The hindlimbs of birds have been used to help preen and clean by using a special claw. Some species of birds will even use it to clean their heads.   

The Toe Arrangements

Most birds are classified as animals that will walk on their toes. Just the function of the hindlimbs of birds has many functions to them, there are also many different arrangements of the toes of birds. There are five main typical arrangements of toes in birds that are the following:  

  1. Anisodactyl: three toes in the front and one in the back. This arrangement is seen in almost all songbirds and some perching birds.
  2. Heterodactyl: two toes in the front and two in the back. The inner front toe of these birds is reversed.
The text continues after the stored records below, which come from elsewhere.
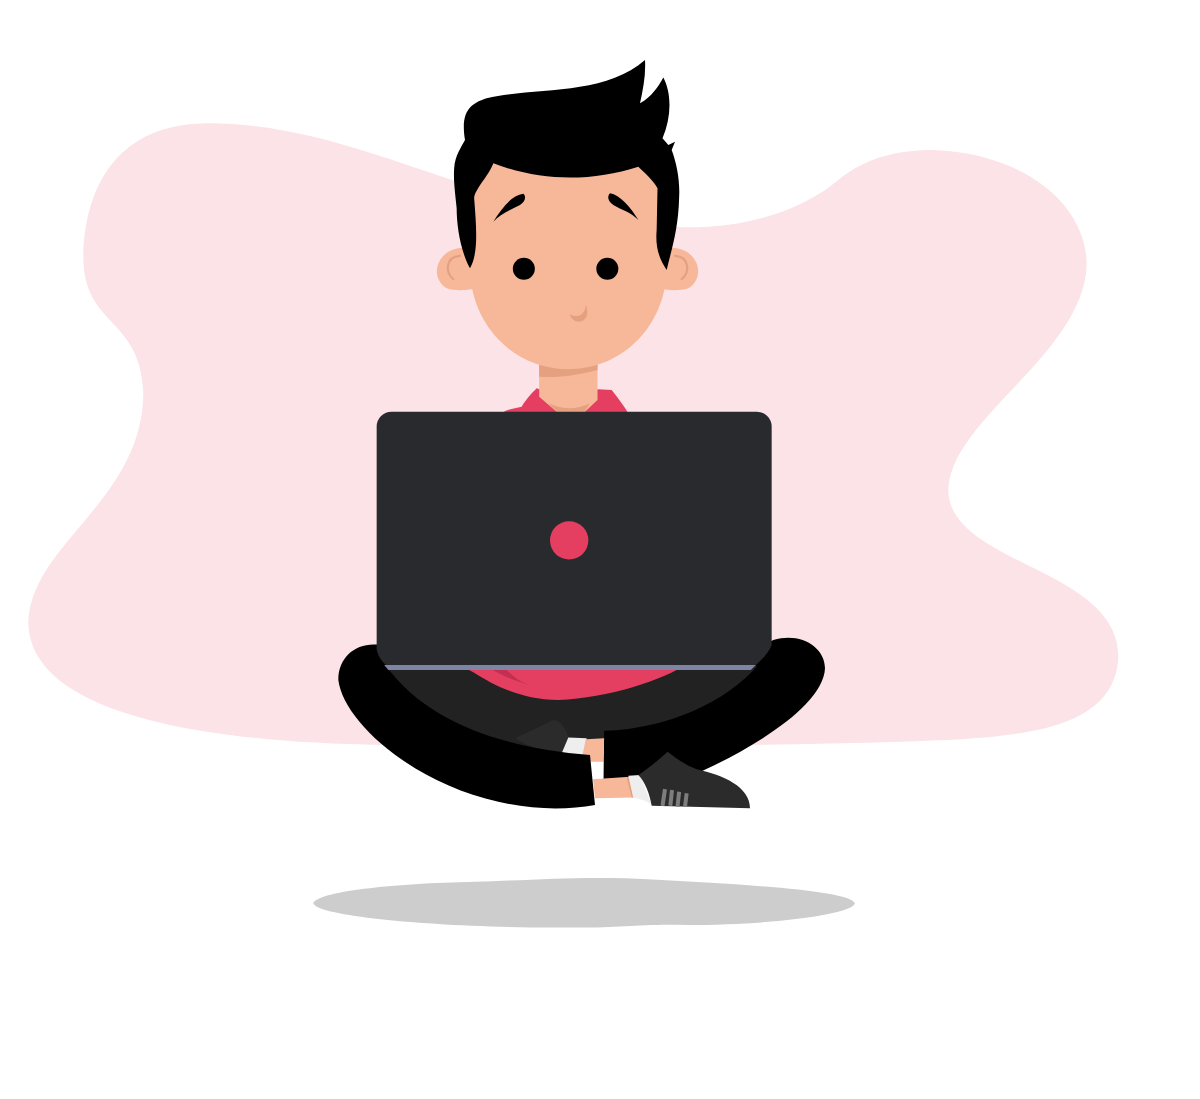
<!DOCTYPE html>
<html lang="en">
<head>
<meta charset="utf-8">
<title>Floating laptop worker</title>
<style>
:root {
  --paper: #ffffff;
  --blush: #fbe3e7;
  --shadow: #cdcdcd;
  --ink: #000000;
  --lap: #222222;
  --shoe: #2b2b2b;
  --stripe: #7d7d7d;
  --sock: #eeeeee;
  --skin: #f7b799;
  --skin-shade: #e5a080;
  --crimson: #e43f60;
  --crimson-dark: #c22f50;
  --lid: #292a2e;
  --hinge: #7e84a3;
}
html, body { margin: 0; padding: 0; background: var(--paper); overflow: hidden; }
.canvas { display: block; width: 1200px; height: 1099px; }
.backdrop { fill: var(--blush); }
.ground-shadow { fill: var(--shadow); }
.ink { fill: var(--ink); }
.lap { fill: var(--lap); }
.shoe { fill: var(--shoe); }
.stripes { stroke: var(--stripe); stroke-width: 2.4; fill: none; }
.sock { fill: var(--sock); }
.gap { fill: var(--paper); }
.skin { fill: var(--skin); }
.skin-shade { fill: var(--skin-shade); }
.skin-line { fill: none; stroke: var(--skin-shade); stroke-width: 1.3; stroke-linecap: round; }
.shirt { fill: var(--crimson); }
.shirt-fold { fill: var(--crimson-dark); }
.lid { fill: var(--lid); }
.hinge { fill: var(--hinge); }
.lid-dot { fill: var(--crimson); }
</style>
</head>
<body>
<svg class="canvas" viewBox="0 0 720 659.4" role="img" aria-label="A worried young man sitting cross-legged in the air behind a laptop">
  <defs>
    <g id="ear">
      <path class="skin" d="M286 150C281 148 274 148 269 151C260 157 260 168 268 173C274 175 281 174 287 173Z"/>
      <path class="skin-line" d="M276 153.500C267 154 267 164 272 167.500"/>
    </g>
  </defs>

  <path class="backdrop" d="M50 154C51 110 72 74 125 74C185 74 240 99 290 114C345 130 380 138 425 136C458 134 485 123 503 108C520 94 540 90 560 90C615 92 652 123 652 159C650 213 569 252 569 295C571 339 671 341 671 394C669 440 608 443 540 445C430 448 330 449 230 447C100 445 17 422 17 373C19 326 86 300 86 235C84 190 50 196 50 154Z"/>

  <path class="ground-shadow" d="M188 542C190 535 235 530 285 529C320 528 345 526 375 527C440 530 510 534 513 542C511 549 462 555 412 555C385 554 370 557 340 556.500C265 557 190 550 188 542Z"/>

  <g id="legs">
    <path class="lap" d="M224 390L464 386C451 414 412 439 364 441L362.500 444L340 458L300 456L258 436L226 402Z"/>
    <path class="ink" d="M452 396C457 390 461 385 464 384C480 379 495 388 495 401C494 424 450 450 416 465L362 467.500L362.500 438.500C402 437 435 421 454 400Z"/>
    <path class="shoe" d="M309 443L332 432C335 432 338 434 341 442L338 453C326 451 317 448 309 443Z"/>
    <path class="sock" d="M341 442.500L352 443L350 454L337 452Z"/>
    <path class="skin" d="M351.500 443.500L362.500 443L361.800 458L354 458L349.500 453Z"/>
    <path class="gap" d="M353.500 457L362 457L362 467.500L355 468Z"/>
    <path class="ink" d="M228 387C214 385 203 394 203 408C206 433 248 470 299 481C320 486 340 486 357 483L354 453C302 449 256 433 232 400Z"/>
    <path class="skin" d="M355.800 467.500L378 466L380 478.500L357 479Z"/>
    <path class="skin-shade" d="M376 466.500L378 466L381 478.500L379 478.500Z"/>
    <path class="sock" d="M377 465.500L384 465L391 483C387 480 383 479 380 479Z"/>
    <path class="shoe" d="M383 465C389 461 394 457 400.500 451C406 455 411 459 418 461.500C434 465 450 472 450 485L391 483.500C390 477 387 469 383 465Z"/>
    <path class="stripes" d="M399 473.500L397.500 483.500M403.200 474L402.200 483.500M407.500 475L406.500 484M412 476L411 484"/>
  </g>

  <g id="shirt">
    <path class="shirt" d="M274 398H413C398 408 365 419 335 420C313 420 296 411 285 404Z"/>
    <path class="shirt-fold" d="M294 401L304 402C308 406 312 409 317 411C308 408 300 405 294 401Z"/>
    <path class="shirt" d="M301 248C305 245 309 245 313 244C316 239 319 236 322 233L342 240L359 233.500L367 234C371 239 374 243 377 248Z"/>
  </g>

  <g id="head">
    <path class="skin" d="M323.500 214H358.500V240L350 248H335L323.500 238Z"/>
    <path class="skin-shade" d="M323.500 218C335 222 347 222 358.500 218V222C347 225 335 227 323.500 226Z"/>
    <path class="skin-shade" d="M329 242Q342 248 354 242L350 248H335Z"/>
    <use href="#ear"/>
    <use href="#ear" transform="translate(681 0) scale(-1 1)"/>
    <path class="skin" d="M283 100Q341 82 399 100L400 162C399 196 373 221.500 341 221.500C309 221.500 283 196 282 162Z"/>
    <path id="hair" class="ink" d="M272.500 101C273 93 277 88 279 84C276 66 283 62 292 59C320 52 362 58 387 36C387.500 45 386 53 384 62C391 58 395 52 398 46.500C403 56 403 70 397.500 83L401 87L405 85L403 90C406 98 408 108 407.500 118C407 138 403 149 400 162C396 156 393 149 394 138L394.500 113C392 108 387 104 383 100C355 109 325 109 296 98C293 106 284.500 114 284.500 119C286 138 287 152 282 161C276 150 274 135 274 125C273 115 272 108 272.500 101Z"/>
    <path class="ink" d="M296 133C301 125 307 117 314 116.300C316 118 315 121 312 123C306 126 300 128.500 296 133Z"/>
    <path class="ink" d="M383 132C378 124 372 117 366 116C364 118 365 121 368 123C373 126 379 127.500 383 132Z"/>
    <circle class="ink" cx="314.300" cy="161.300" r="6.600"/>
    <circle class="ink" cx="364.400" cy="161.300" r="6.600"/>
    <path class="skin-shade" d="M342 188.500C346 191 351 189.500 351.500 183C354 189 351 193 347.500 193C344.500 193 342.500 191 342 188.500Z"/>
  </g>

  <g id="laptop">
    <path class="lid" d="M235 247H454A9 9 0 0 1 463 256V387C461 392 457 396 453 399.500H232C229 397 227 394 226 390V256A9 9 0 0 1 235 247Z"/>
    <path class="hinge" d="M230.500 399H453.500L450.500 402H233Z"/>
    <circle class="lid-dot" cx="341.500" cy="324.200" r="11.500"/>
  </g>
</svg>
</body>
</html>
This arrangement is only seen in trogons.
  3. Syndactyly: three toes in the front and one in the back. The inner and middle toes are joined together. You will find this arrangement in kingfishers and hornbills.
  4. Pamprodactyl: two toes in the front and two outer parts of its body. These two outer toes can move freely forward and backward. This is seen in mousebirds and some swifts. Some swifts will move all four of their two forward and use them as hooks to hang.
  5. Finally, we have zygodactyl. This unique foot formation, which can look like an X or a K, allows birds to grip things more efficiently.


Image credit: Pexels

The Claws

Regardless of the different toe arrangements, all birds have claws at the end of their toes. These claws are typically curved, and their size will depend on the size of the bird. Typically, the bigger the bird the bigger the claw will be. However, in large dwelling birds like the ratites, the claws will become straight. 

Some species such as nightjars, or herons, will have comb-like serrations on the claw that is in the middle of the toe. This can aid in scratch preening.  

Species That Have Zygodactyl

In woodpeckers, their zygodactyl feet give them the ability to easily climb and grasp onto vertical tree trunks or other structures.

In birds like parrots, zygodactyl feet can provide an amazing amount of dexterity especially for handling food or moving from branch to branch.

In some birds of prey, specifically ospreys and owls, their zygodactyl feet give them the ability to grasp squirmy prey with incredible strength. In fact, unlike most other zygodactyl birds, owls and ospreys can pivot one of their back toes forward if they need it. This means that at times, their feet might look anisodactyl (tree toes pointing forward and one pointing backward) like those of most perching birds.

Just like people need their feet to stand up and move around, so do birds! Though their feet and legs may have some more functions, the basics remain the same. Keep an eye out for birds with zygodactyl feet on your next visits to High Park!

At High Park Nature Centre, one of our goals has always been to continue the education of people when it comes to nature and the environment around them. When encourage you, to check out the programs we offer, have a look at our book club or keep a close eye on our blog! If you want to get involved come volunteer with us!  

BONUS TIP: In winter, if you’re looking at bird tracks in the snow and notice prints that are shaped like a “K” or and “X” you’ll know that it’s a bird’s zygodactyl feet. This unique foot shape can really help you narrow down the possibilities of who made those tracks!